Authors: Todd J Kowalski MD*, Kennith F Layton MD, Elie F Berbari MD, James M Steckelberg MD, Paul M Huddleston MD, John T Wald MD, Douglas R Osmon MD, MPH
Title: Follow-up Magnetic Resonance Imaging in Patients with Pyogenic Spine Infections: Correlation with Clinical Features
Addresses: Mayo Clinic, Marian Hall 5, 200 1st St. SW, Rochester, MN 55905
Purpose: Follow-up MRI examinations are increasingly used to monitor spine infection patients' response to treatment.
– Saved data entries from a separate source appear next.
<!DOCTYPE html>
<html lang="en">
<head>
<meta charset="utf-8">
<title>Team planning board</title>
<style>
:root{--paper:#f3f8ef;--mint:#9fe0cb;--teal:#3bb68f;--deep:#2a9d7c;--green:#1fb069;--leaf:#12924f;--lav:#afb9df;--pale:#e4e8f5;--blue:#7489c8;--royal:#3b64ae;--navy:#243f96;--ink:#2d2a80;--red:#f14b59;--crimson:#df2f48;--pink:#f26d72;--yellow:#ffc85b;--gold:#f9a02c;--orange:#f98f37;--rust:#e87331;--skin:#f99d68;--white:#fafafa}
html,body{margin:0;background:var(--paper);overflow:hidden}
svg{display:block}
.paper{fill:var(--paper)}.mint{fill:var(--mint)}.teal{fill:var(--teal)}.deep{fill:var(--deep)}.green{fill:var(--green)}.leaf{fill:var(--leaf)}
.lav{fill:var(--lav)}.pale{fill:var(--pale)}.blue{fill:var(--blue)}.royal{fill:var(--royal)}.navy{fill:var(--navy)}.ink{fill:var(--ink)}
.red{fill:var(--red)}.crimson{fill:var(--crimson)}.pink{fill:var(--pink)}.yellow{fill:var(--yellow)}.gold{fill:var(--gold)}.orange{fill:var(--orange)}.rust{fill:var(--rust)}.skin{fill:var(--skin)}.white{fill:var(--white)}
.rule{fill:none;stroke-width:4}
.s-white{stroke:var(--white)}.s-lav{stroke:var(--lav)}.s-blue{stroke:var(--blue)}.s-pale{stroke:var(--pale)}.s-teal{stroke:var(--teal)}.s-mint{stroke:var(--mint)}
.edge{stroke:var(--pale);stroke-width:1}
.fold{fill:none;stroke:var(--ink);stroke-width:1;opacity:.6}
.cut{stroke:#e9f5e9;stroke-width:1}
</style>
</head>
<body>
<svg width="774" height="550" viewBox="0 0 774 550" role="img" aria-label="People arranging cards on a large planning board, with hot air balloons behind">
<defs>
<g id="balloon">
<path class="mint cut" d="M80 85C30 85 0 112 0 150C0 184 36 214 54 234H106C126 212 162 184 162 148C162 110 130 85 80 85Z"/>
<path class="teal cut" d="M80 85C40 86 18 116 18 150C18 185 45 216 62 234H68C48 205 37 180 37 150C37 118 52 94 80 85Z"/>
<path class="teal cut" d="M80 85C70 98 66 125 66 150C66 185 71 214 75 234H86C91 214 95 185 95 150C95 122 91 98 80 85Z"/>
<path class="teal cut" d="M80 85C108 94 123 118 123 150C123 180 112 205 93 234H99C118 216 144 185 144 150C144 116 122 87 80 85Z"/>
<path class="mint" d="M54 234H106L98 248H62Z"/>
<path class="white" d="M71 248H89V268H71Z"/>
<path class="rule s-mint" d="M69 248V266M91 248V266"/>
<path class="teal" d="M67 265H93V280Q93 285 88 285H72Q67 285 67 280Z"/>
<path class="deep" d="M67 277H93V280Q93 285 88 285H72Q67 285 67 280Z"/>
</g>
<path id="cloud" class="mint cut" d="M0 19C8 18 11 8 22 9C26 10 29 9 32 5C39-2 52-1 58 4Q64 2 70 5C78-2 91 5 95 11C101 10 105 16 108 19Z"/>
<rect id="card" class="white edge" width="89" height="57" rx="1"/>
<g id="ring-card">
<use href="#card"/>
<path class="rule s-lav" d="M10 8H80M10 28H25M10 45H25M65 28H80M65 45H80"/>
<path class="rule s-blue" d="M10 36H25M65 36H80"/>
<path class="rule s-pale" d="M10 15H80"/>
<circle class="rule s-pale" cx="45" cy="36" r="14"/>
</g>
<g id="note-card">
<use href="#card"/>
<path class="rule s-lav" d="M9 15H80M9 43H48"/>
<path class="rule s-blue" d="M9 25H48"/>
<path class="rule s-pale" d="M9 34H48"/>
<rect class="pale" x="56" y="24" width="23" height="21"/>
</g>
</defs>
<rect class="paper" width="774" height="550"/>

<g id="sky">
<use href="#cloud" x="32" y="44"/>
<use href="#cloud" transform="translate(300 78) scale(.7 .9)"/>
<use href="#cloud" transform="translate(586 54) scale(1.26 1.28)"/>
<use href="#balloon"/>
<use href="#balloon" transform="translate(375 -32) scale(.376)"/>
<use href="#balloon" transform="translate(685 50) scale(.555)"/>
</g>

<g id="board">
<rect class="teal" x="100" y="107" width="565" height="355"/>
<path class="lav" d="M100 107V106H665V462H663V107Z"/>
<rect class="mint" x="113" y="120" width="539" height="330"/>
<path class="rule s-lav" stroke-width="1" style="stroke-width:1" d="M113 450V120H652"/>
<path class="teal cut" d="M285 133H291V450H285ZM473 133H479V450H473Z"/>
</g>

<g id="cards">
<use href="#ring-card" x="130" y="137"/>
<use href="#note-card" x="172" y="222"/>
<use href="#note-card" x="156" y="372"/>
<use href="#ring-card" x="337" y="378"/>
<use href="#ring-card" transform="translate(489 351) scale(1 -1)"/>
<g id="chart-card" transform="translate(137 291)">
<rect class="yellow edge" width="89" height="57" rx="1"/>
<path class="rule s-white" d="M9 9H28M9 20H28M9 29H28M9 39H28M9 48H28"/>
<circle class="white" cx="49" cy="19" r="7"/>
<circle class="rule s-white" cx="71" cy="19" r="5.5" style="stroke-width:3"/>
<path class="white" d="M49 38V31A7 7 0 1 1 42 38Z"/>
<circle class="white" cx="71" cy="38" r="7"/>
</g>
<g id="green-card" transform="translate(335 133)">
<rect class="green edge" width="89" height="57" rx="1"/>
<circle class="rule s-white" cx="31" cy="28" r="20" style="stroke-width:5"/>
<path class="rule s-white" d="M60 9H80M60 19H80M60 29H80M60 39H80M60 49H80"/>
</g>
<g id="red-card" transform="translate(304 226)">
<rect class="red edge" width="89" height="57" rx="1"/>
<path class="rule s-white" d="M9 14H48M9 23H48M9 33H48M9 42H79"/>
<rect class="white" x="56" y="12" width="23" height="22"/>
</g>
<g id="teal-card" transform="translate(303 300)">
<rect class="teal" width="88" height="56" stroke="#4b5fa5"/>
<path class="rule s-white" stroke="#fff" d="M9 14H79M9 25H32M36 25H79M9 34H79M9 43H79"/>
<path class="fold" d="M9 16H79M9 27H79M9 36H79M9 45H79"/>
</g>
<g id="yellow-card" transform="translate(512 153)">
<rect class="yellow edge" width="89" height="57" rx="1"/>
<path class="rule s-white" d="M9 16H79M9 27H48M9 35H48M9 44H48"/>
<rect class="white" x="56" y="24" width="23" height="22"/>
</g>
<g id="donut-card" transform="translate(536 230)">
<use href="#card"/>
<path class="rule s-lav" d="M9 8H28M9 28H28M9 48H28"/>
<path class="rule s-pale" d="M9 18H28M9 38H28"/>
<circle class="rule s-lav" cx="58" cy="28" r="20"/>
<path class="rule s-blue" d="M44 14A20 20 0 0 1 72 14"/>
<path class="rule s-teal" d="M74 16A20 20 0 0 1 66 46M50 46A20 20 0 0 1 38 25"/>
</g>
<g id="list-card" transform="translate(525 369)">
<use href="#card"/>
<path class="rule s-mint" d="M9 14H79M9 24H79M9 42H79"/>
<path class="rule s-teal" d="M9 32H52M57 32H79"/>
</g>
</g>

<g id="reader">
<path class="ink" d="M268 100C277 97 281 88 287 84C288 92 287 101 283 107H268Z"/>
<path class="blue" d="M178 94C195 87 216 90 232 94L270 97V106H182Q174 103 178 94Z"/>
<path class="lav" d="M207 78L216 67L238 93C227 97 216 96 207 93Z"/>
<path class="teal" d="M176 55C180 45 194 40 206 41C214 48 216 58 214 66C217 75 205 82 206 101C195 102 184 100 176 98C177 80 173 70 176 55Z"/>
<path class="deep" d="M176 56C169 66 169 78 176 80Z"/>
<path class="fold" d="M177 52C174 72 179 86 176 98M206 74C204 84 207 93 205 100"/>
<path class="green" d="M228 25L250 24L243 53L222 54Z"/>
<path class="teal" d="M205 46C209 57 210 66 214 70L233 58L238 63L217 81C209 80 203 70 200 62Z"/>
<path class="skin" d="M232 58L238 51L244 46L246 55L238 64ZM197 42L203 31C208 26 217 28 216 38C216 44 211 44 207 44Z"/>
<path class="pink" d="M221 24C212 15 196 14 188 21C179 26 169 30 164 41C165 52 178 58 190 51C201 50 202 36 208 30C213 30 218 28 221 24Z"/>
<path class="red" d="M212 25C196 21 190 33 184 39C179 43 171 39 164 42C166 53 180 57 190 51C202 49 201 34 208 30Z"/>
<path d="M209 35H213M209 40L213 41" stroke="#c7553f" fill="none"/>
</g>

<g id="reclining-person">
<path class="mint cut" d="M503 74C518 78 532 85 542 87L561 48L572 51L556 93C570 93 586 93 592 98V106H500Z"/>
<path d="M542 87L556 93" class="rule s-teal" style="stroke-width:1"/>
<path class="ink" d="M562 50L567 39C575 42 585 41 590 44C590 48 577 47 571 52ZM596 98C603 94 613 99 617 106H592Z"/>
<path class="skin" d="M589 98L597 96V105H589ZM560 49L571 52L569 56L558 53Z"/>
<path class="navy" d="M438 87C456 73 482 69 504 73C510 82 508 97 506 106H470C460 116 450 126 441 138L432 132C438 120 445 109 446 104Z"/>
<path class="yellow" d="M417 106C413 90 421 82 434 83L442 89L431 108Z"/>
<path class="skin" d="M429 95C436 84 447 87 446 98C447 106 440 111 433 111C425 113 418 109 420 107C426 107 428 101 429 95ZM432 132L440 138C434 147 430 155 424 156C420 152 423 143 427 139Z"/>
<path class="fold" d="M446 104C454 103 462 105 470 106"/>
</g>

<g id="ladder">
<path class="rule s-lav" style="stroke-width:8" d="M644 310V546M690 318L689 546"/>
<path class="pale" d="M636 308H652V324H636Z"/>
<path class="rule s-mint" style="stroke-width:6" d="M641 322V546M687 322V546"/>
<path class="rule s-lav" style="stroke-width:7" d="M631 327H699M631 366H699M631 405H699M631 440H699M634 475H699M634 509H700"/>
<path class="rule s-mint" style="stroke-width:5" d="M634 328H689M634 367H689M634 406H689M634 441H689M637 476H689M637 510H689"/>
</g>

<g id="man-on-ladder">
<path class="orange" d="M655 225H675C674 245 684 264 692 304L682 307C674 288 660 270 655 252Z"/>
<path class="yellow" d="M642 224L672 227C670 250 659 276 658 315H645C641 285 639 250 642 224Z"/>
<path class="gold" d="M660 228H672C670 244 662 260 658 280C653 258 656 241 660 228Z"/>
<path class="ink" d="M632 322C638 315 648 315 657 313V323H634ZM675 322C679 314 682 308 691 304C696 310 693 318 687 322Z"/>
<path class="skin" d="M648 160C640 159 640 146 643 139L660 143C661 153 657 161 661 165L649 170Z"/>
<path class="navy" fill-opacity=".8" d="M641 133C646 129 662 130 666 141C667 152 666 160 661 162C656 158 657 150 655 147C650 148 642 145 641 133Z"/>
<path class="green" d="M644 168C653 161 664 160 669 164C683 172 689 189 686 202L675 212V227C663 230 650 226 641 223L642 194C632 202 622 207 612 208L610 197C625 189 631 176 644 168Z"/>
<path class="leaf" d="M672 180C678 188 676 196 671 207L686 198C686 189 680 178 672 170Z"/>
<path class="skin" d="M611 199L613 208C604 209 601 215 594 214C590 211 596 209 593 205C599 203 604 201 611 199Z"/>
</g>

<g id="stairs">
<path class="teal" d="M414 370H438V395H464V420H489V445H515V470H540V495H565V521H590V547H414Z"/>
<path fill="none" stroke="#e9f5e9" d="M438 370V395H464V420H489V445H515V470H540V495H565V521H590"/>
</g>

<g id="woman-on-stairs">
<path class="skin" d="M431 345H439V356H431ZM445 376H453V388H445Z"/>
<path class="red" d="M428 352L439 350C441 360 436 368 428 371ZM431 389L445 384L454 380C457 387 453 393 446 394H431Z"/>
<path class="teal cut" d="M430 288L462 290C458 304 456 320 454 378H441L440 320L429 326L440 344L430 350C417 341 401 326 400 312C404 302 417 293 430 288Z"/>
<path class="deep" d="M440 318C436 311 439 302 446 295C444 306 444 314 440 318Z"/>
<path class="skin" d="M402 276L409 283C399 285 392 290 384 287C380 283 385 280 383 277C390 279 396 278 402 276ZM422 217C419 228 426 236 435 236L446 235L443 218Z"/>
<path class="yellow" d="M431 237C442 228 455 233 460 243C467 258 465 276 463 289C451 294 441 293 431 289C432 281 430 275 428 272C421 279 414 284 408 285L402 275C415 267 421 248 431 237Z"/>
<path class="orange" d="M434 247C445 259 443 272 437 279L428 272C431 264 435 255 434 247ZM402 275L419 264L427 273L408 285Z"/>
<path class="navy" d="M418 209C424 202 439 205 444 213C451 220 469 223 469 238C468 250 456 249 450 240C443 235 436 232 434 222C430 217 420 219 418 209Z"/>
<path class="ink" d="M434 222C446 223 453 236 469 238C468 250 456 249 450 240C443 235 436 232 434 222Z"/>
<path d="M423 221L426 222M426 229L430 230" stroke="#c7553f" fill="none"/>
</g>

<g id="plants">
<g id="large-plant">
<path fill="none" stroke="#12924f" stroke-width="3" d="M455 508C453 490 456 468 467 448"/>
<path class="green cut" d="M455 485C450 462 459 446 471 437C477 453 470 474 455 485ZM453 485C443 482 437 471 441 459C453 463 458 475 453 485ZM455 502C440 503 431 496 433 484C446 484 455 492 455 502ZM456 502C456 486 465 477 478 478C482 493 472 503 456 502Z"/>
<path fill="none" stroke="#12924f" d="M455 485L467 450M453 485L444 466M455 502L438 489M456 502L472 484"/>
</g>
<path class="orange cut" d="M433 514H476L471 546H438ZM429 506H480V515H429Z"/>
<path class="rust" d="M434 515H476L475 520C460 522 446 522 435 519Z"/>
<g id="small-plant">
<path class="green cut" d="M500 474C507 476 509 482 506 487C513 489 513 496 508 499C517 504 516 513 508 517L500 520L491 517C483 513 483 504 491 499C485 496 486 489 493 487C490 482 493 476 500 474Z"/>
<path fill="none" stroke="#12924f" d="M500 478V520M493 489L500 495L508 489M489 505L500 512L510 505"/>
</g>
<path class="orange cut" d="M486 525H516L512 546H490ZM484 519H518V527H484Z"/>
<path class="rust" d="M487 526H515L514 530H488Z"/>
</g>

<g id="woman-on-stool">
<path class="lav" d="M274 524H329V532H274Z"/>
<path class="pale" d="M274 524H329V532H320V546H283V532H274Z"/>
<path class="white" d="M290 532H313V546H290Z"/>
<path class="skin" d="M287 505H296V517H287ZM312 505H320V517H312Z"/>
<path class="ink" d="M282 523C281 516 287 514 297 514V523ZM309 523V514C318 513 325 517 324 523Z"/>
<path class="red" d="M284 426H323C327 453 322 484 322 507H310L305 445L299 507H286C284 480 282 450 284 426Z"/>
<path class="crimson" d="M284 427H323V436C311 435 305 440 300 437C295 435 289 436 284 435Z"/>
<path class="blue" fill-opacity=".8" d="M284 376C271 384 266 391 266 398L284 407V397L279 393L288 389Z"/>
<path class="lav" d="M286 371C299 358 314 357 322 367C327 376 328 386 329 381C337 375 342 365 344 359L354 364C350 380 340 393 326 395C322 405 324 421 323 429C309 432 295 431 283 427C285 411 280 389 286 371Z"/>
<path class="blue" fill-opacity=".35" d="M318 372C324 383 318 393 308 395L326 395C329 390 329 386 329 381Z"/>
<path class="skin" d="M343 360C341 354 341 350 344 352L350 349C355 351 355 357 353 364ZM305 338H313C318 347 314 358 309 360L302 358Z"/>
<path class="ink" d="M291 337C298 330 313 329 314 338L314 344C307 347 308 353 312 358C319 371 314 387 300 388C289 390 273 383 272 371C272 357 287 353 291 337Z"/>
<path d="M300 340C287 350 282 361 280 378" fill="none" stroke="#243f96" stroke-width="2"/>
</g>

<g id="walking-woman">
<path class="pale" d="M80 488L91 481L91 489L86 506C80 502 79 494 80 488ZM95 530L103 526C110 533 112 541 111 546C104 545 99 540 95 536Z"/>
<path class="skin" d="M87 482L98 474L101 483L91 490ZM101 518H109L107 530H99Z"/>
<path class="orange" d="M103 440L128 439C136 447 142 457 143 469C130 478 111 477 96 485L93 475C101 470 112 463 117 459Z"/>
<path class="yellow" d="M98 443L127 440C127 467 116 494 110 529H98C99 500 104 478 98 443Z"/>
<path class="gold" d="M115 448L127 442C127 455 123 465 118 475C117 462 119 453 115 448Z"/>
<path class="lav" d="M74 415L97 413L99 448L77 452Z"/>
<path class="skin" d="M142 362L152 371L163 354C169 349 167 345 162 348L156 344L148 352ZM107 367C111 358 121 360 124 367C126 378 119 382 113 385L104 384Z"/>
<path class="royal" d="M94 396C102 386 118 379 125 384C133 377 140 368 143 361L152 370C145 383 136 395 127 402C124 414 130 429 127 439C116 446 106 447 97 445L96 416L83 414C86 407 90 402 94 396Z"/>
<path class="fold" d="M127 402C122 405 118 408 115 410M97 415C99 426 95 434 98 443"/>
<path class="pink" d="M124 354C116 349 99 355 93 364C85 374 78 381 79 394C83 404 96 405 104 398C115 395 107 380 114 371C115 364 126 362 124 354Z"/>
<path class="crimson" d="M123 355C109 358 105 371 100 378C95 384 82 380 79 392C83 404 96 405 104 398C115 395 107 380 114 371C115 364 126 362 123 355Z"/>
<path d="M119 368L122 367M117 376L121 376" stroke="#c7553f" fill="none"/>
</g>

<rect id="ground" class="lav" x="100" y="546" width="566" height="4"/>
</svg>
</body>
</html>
We aim to describe follow-up MRI examination findings 4-8 weeks after diagnosis and initiation of treatment of spine infections and to compare with clinical findings
Methods: Thirty-three patients with spinal infection and available baseline and 4-8 week follow-up MRIs were included in this retrospective cohort study. Baseline and follow-up MRI were graded by two neuroradiologists blinded to clinical characteristics and outcome. Clinical findings and outcomes were independently obtained by retrospective review of the medical record.
Results:Compared with baseline MRI examinations, follow-up MRI more frequently demonstrated vertebral body compression fractures (26/33 (79%) vs 14/33 (47%); P<0.001) and less frequently demonstrated epidural enhancement (19/32 (59%) vs 29/33 (88%); P = 0.008), epidural canal abscess (3/32 (9%) vs 15/33 (45%); P = 0.001), and epidural canal compromise (10/32 (31%) vs 19/33 (58%); P = 0.008). Follow-up MRI exams demonstrated interval improvement in paraspinal inflammation (16/32 (50%)) and less epidural enhancement (21/32 (66%)). However vertebral body enhancement (24/33 (73%)), disc space enhancement (23/32 (72%)), and bone marrow edema (29/33 (88%)) more often were determined to be equivocal or worse appearing. 21 of 32 (66%) follow-up MRI exams' overall grades were considered improved, 5 (16%) equivocal and 6 (19%) worse. Follow-up MRI exams' overall grades by clinical status and clinical impact are shown in Table 1. No single MRI finding was associated with clinical status.
Discussion: Soft tissue findings, not bony findings, should be the focus of clinicians interpreting follow-up MRI results. No single MRI parameter was associated with the patients' clinical status.